Beat the man, create the space
John Barnes is easily one of the best players England has ever produced. There’s no point in arguing it. Blessed with physical strength and an artist’s touch, over a twenty-year career he devastated defences up and down the country and alongside Cyril Regis, Chris Houghton and Viv Anderson blazed a path for Black British players on both the national and international stages. I mean, he deserves his place in the pantheon of true greats for his incredible goal against Brazil alone.
While his influence on the pitch is unimpeachable, in some ways Barnes’ influence on popular music is equally as profound. Some people will scoff at this, and with his awkward attempts to rhyme “hard as hell’ with “Arse-en-al” it’s easy to dismiss him as another footballer messing around where he shouldn’t belong. But although Barnes only appeared on two songs (‘The Anfield Rap’ and ‘World in Motion’), his brief yet spectacular musical career just so happened to straddle a remarkable, foundational period in British cultural history.
It’s all about context. The late ’80s was perhaps the bleakest period British football has ever endured. English teams had been banned from European competition in the aftermath of the Heysel disaster, the National Front recruited directly from the terraces and most Saturday afternoons saw street battles raging across the country. Football’s image was in the gutter, gates were shrivelling up and it was clear to everyone that something had to change.

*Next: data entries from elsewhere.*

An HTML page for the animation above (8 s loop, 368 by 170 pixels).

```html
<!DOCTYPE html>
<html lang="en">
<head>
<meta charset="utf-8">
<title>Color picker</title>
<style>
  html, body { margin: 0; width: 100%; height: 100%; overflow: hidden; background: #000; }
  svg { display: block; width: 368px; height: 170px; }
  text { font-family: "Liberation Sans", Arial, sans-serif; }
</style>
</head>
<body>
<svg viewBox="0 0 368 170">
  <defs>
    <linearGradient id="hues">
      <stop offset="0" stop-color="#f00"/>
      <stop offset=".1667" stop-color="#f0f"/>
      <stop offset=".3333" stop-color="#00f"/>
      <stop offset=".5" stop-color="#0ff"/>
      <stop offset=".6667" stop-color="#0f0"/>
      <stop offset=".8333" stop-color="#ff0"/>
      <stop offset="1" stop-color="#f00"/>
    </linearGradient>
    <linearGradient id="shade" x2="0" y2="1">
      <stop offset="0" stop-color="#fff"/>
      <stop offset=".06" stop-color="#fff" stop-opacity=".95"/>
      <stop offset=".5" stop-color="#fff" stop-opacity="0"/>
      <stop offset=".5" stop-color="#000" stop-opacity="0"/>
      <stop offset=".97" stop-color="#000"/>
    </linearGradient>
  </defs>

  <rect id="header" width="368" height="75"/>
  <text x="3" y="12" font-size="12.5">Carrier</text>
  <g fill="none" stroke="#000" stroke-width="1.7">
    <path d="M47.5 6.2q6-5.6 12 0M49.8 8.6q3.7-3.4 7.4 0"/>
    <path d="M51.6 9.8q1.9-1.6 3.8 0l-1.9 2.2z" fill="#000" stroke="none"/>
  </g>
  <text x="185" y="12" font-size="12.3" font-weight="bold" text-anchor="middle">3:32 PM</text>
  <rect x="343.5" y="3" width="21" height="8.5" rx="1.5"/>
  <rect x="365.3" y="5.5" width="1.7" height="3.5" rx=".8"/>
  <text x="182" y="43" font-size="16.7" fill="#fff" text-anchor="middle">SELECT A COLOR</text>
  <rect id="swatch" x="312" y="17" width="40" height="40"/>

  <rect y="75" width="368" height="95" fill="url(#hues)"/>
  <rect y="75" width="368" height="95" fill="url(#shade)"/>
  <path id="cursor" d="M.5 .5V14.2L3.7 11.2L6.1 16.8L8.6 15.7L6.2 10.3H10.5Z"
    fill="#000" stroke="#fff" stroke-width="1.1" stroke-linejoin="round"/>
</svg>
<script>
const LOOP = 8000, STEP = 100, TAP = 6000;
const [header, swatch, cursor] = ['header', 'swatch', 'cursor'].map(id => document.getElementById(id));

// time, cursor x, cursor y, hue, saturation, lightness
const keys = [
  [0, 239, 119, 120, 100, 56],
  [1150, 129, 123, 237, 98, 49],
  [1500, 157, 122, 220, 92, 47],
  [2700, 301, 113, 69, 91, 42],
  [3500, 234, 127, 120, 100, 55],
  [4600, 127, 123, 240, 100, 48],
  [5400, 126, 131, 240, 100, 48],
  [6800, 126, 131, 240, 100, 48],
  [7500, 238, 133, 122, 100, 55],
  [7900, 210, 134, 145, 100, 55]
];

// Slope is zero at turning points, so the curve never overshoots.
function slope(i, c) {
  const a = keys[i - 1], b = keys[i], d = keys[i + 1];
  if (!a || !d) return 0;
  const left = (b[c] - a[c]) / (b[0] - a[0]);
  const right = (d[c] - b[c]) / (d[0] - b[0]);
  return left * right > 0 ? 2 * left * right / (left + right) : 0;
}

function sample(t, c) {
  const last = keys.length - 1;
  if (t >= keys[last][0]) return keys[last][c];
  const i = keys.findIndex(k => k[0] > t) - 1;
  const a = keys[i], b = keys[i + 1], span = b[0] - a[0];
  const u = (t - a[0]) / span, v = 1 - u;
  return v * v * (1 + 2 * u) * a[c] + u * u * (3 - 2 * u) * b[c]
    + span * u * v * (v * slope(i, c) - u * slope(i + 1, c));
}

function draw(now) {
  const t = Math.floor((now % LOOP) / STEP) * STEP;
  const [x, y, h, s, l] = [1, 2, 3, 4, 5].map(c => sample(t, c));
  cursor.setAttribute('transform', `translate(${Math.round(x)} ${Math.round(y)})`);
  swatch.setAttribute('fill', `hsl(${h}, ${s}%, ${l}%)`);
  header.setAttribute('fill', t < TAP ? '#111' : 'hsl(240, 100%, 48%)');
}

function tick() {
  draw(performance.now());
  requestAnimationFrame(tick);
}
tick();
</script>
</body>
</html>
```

Like so many other times in the past, innovation came via Liverpool. Released ahead of the 1987 FA Cup, ‘The Anfield Rap’ certainly sounds problematic to modern ears but it was revolutionary at the time. Yes, it’s ham-fisted, and yes, at best, it’s culturally appropriative, but it showed how English football could start to reinvent itself. Reaching number 3 in the charts, its celebration of togetherness and the diversity of the team stood in stark contrast to the visible sections of British football fans who openly celebrated racism and xenophobia. It wouldn’t have been possible without Barnes. The sheer fact that he can do a passable LL Cool J impression meant that the team’s eccentric midfielder Craig Johnson could write a song that embraced the charts rather than the team bus. Not that it did much good mind; Liverpool famously lost the final to a Lawrie Sanchez inspired Wimbledon.